Celdrán’s work will be exhibited from 24 September at your gallery in Turin, and on the same day several other galleries across the city will open next exhibitions. What do you think about the contemporary art scene in Turin?

CD: On 24 September there will be the traditional season opening, ouverture, promoted by TAG (Torino Art Galleries) association. Some of the Galleries, members of TAG, contributed significantly to the positioning of Turin’s reputation as “capital of contemporary art in Italy” and to the consolidation of the “Arte Povera” movement born in Turin in the 60’s. The city has with Castello di Rivoli, GAM, Fondazione Merz, Fondazione Re Rebaudengo and MEF, institutions dedicated to contemporary art that can compete with any other art capital in the world.
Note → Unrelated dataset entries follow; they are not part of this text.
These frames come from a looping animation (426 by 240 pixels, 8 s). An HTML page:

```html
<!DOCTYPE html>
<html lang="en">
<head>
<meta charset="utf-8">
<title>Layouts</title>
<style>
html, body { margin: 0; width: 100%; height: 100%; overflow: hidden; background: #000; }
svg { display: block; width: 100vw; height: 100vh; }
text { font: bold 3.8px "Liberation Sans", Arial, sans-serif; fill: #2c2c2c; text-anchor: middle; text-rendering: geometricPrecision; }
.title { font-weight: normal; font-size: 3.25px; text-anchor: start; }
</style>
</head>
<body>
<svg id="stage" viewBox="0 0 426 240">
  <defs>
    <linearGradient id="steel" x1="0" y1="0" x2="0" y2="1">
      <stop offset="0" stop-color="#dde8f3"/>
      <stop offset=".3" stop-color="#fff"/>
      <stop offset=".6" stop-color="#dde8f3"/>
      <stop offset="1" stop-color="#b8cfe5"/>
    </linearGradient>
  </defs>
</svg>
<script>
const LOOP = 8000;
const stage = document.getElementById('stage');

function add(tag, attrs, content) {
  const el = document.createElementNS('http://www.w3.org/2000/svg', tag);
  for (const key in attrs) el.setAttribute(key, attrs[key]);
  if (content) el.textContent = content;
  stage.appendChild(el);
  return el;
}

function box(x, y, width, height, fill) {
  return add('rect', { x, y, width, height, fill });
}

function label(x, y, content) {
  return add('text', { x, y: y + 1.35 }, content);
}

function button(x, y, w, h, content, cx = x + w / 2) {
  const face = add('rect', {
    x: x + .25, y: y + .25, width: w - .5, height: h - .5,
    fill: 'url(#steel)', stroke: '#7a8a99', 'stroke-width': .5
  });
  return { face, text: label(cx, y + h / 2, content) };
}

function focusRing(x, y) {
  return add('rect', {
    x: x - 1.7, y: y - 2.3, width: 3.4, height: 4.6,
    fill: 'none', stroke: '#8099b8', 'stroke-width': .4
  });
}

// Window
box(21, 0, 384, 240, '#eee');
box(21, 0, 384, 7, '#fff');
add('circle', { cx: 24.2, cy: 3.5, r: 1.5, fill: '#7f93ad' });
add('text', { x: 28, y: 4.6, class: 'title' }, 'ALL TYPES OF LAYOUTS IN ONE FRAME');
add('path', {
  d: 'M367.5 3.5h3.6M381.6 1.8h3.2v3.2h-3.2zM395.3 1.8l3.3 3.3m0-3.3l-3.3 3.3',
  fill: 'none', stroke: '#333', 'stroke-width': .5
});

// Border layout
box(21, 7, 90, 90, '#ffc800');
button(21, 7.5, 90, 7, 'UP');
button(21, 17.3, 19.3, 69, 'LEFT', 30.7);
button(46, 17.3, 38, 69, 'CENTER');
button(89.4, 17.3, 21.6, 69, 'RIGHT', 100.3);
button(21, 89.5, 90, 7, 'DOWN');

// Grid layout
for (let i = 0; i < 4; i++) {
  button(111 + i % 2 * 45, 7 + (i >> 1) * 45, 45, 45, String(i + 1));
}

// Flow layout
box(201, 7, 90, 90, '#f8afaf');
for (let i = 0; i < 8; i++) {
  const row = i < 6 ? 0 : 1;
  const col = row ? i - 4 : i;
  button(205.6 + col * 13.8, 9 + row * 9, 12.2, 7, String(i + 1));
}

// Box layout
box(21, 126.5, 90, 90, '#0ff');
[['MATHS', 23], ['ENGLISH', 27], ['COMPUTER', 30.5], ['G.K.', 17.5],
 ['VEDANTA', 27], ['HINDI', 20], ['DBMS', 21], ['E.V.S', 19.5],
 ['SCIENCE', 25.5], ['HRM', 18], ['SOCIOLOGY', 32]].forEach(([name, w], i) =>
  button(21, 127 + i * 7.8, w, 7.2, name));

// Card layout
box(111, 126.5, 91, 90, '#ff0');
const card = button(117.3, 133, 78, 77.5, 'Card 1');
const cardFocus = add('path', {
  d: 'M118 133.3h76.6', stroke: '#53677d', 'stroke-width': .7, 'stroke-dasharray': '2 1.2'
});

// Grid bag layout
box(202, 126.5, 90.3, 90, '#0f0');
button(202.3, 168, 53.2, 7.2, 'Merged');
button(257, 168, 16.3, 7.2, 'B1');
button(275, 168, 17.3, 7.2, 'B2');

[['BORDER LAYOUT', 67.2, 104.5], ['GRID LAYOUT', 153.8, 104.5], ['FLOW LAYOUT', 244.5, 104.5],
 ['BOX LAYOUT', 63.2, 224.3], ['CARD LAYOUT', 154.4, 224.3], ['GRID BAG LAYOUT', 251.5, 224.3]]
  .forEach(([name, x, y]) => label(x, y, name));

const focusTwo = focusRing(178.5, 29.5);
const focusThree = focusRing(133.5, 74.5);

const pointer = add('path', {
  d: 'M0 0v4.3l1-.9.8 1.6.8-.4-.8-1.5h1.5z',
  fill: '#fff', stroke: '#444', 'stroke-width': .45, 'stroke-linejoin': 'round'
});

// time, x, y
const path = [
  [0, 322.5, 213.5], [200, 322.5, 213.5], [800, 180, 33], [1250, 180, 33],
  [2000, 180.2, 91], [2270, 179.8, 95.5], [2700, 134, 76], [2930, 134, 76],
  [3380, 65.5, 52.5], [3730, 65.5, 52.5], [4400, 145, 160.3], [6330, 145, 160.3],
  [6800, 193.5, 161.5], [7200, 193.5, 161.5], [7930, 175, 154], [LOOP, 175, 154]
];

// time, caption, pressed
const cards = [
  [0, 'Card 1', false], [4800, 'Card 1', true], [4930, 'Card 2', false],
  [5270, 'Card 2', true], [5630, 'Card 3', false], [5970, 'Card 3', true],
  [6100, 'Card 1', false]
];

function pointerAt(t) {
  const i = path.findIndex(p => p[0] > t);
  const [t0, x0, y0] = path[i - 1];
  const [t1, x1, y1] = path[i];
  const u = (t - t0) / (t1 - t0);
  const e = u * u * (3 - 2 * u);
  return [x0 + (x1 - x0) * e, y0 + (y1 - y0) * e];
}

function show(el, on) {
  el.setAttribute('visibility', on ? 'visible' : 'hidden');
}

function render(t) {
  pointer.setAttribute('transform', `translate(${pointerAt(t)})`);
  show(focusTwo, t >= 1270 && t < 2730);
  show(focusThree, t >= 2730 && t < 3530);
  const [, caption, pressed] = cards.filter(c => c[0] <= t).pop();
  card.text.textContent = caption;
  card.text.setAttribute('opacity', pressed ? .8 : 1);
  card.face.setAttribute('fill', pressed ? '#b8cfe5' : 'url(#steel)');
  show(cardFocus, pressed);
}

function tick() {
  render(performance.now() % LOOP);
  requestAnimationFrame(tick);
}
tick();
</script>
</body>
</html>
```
Turin has immense cultural offerings throughout the year. “Arte alle corti” has been launched this year where artists have been invited by Francesco Poli to exhibit their works in places usually closed to the public, to create a dialogue with Turins remarkable Architecture. We are glad to have contributed to this project works by Fabio Viale, Richi Ferrero, Glaser/Kunz and Jelena Vasiljev. Of course this is just an example, there is so much going on. I think Turin is really a “must-go” for everyone interested in art, contemporary or not. Last I should mention “Artissima”, the leading contemporary art fair in Italy, that we participated in on various occasions. During Artissima members of TAG, us included, will welcome the international audience with special openings.

What other exhibitions do you have coming up at your gallery?
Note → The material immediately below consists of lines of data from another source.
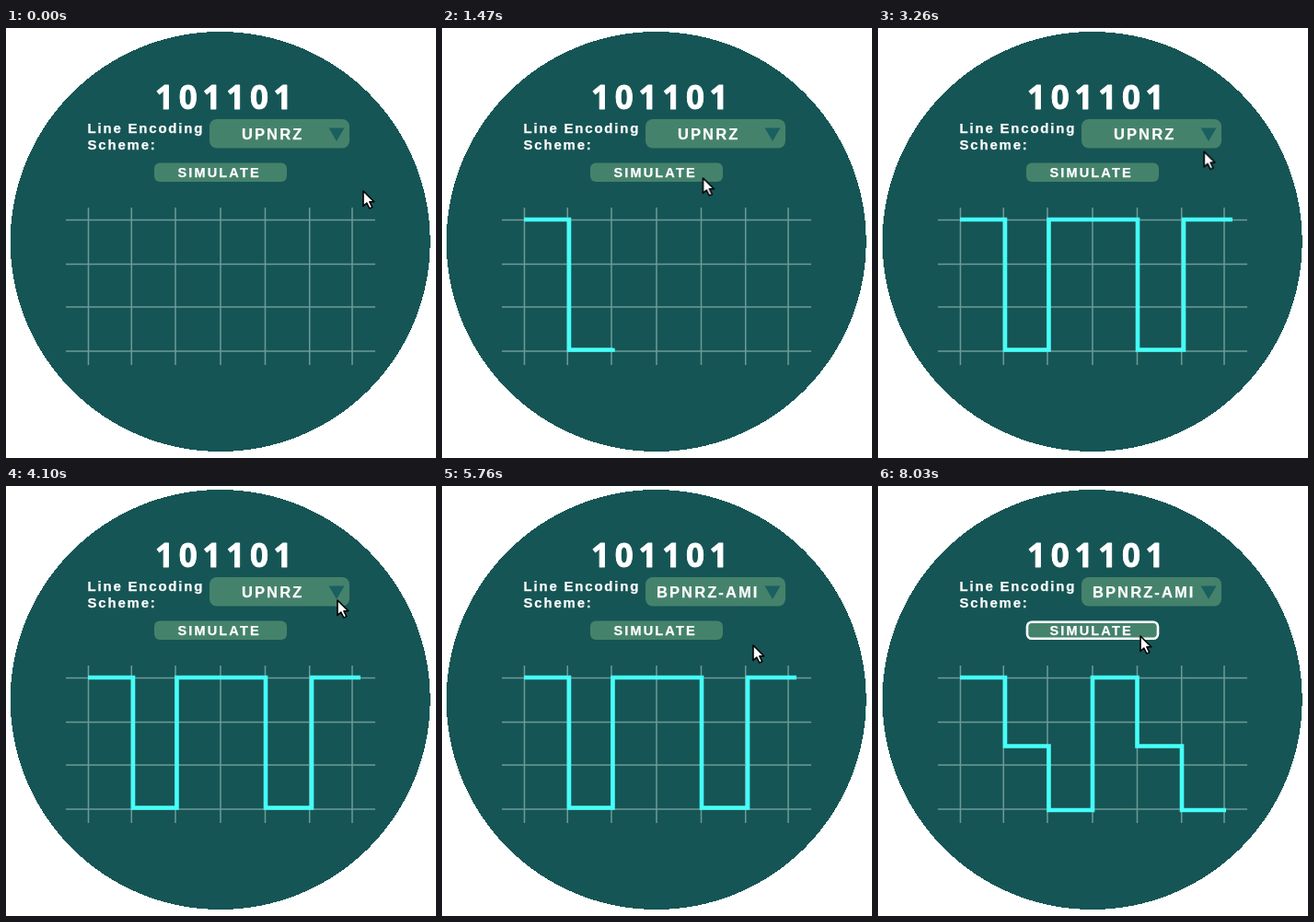
Animation of 467x467 px, one loop 8.37 s. Source, as an HTML page:

```html
<!DOCTYPE html>
<html lang="en">
<head>
<meta charset="utf-8">
<title>Line encoding simulator</title>
<style>
  html, body { margin: 0; width: 100%; height: 100%; overflow: hidden; background: #fff; }
  svg { display: block; width: 100%; height: 100%; }

  text { font: bold 15px "Liberation Sans", Arial, sans-serif; letter-spacing: 1.8px; fill: #fff; stroke: #fff; stroke-width: .25; stroke-linejoin: round; }
  .bits { font: bold 35px "Noto Sans", "Open Sans", sans-serif; letter-spacing: 5.7px; stroke-width: .9; }
  .scheme { font-size: 16.5px; letter-spacing: 2.1px; }
  .action { font-size: 14.5px; letter-spacing: 2.15px; }

  .control { fill: #45826c; }
  .grid { fill: none; stroke: #6e9b99; stroke-width: 1.5; }
  .wave { fill: none; stroke: #45fff8; stroke-width: 4.6; stroke-dasharray: 1 2; }
  .focus { fill: none; stroke: #fff; stroke-width: 2.6; }
  .pointer { fill: #fff; stroke: #000; stroke-width: 1.6; stroke-linejoin: round; }

  .timed { animation: 8370ms infinite; }
  .wave.unipolar { animation-name: drawFirst, showFirst; animation-timing-function: linear, step-end; }
  .wave.bipolar { animation-name: drawSecond, showSecond; animation-timing-function: linear, step-end; }
  .focus { animation-name: showSecond; animation-timing-function: step-end; }
  .before { animation-name: before; animation-timing-function: step-end; }
  .after { animation-name: after; animation-timing-function: step-end; }
  .pointer { animation-name: point; animation-timing-function: linear; }

  @keyframes drawFirst { 0%, 13.3% { stroke-dashoffset: 1; } 28.67%, 100% { stroke-dashoffset: 0; } }
  @keyframes drawSecond { 0%, 80.56% { stroke-dashoffset: 1; } 95.94%, 100% { stroke-dashoffset: 0; } }
  @keyframes showFirst { 0% { opacity: 0; } 14.33% { opacity: 1; } 81.6%, 100% { opacity: 0; } }
  @keyframes showSecond { 0% { opacity: 0; } 81.6%, 100% { opacity: 1; } }
  @keyframes before { 0% { opacity: 1; } 62.1%, 100% { opacity: 0; } }
  @keyframes after { 0% { opacity: 0; } 62.1%, 100% { opacity: 1; } }
  @keyframes point {
    0%, 1.55% { transform: translate(388px, 177px); animation-timing-function: ease-in-out; }
    11.11%, 27.1% { transform: translate(283.5px, 163px); animation-timing-function: ease-in; }
    30.23% { transform: translate(302px, 167px); }
    36% { transform: translate(342px, 156px); animation-timing-function: ease-out; }
    42%, 53% { transform: translate(360px, 124px); animation-timing-function: ease-in-out; }
    61%, 64% { transform: translate(351px, 167px); animation-timing-function: ease-in; }
    68.82% { transform: translate(338px, 173px); animation-timing-function: ease-out; }
    78.38%, 100% { transform: translate(285px, 163px); }
  }
</style>
</head>
<body>
<svg viewBox="0 0 467 467">
  <circle cx="232.7" cy="232" r="228" fill="#165555" shape-rendering="crispEdges"/>

  <text class="bits" x="162" y="88.3">101101</text>
  <text x="88.5" y="114">Line Encoding</text>
  <text x="88.5" y="132.3">Scheme:</text>

  <rect class="control" x="221" y="99" width="152" height="31.5" rx="8"/>
  <path d="M350.5 108.5H367.5L359 123Z" fill="#1b6060"/>
  <text class="scheme timed before" x="256" y="121">UPNRZ</text>
  <text class="scheme timed after" x="233" y="121">BPNRZ-AMI</text>

  <rect class="control" x="161" y="146.5" width="144" height="20.5" rx="6"/>
  <rect class="focus timed" x="162" y="147.7" width="142" height="18" rx="5"/>
  <text class="action" x="186.5" y="162.3">SIMULATE</text>

  <path class="grid" d="M65 208.5H401M65 256.5H401M65 303H401M65 351H401
    M89.5 195V366M136.3 195V366M184 195V366M233 195V366M281.5 195V366M329.7 195V366M376 195V366"/>

  <path class="wave unipolar timed" pathLength="1" d="M89 208H138V349.5H185.5V208H282V349.5H332V208H385"/>
  <path class="wave bipolar timed" pathLength="1" d="M89 208H138V282.5H185.5V352H233V208H281.5V282.5H330V352H378"/>

  <path class="pointer timed" d="M0 0V16.5L3.8 13L6.8 19L9.8 17.6L7 11.8H11.8Z"/>
</svg>
</body>
</html>
```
CD: We just finished restructuring the Gallery, adding over 200 square meters of exhibiting space. A total of about 800 square meters gives us the possibility to present various exhibitions in rotation and present the gallery collection, that consists of over 900 artworks, mainly from artists represented by the gallery, at the same time. So our idea is to have constantly parts of the collection on display, making them dialogue with the rotating exhibitions. At the moment we are preparing a very interesting site-specific project by Stefania Fersini that will be on display after Romulo’s exhibition. Also planned this year are a show with the winners of “Ora” prize that is organized by Alberto Zanchetta, director of the museum of Lissone and a solo show of Antonio Marchetti Lamera.

Rómulo Celdrán ‘MACRO.ZOOM’ is at Gagliardi e Domke gallery in Turin from 24th September to 25th October 2015, and he is featured in a group exhibition I’m Ten at IMT gallery until 1st October.

www.romuloceldran.com
gagliardiedomke.com

About Lee Sharrock

Lee Sharrock is Founder of Lee Sharrock PR, a bespoke cultural PR service working with creative agencies, artists, photographers and production companies. She is also a curator, artist and freelance writer. www.leesharrock.co.uk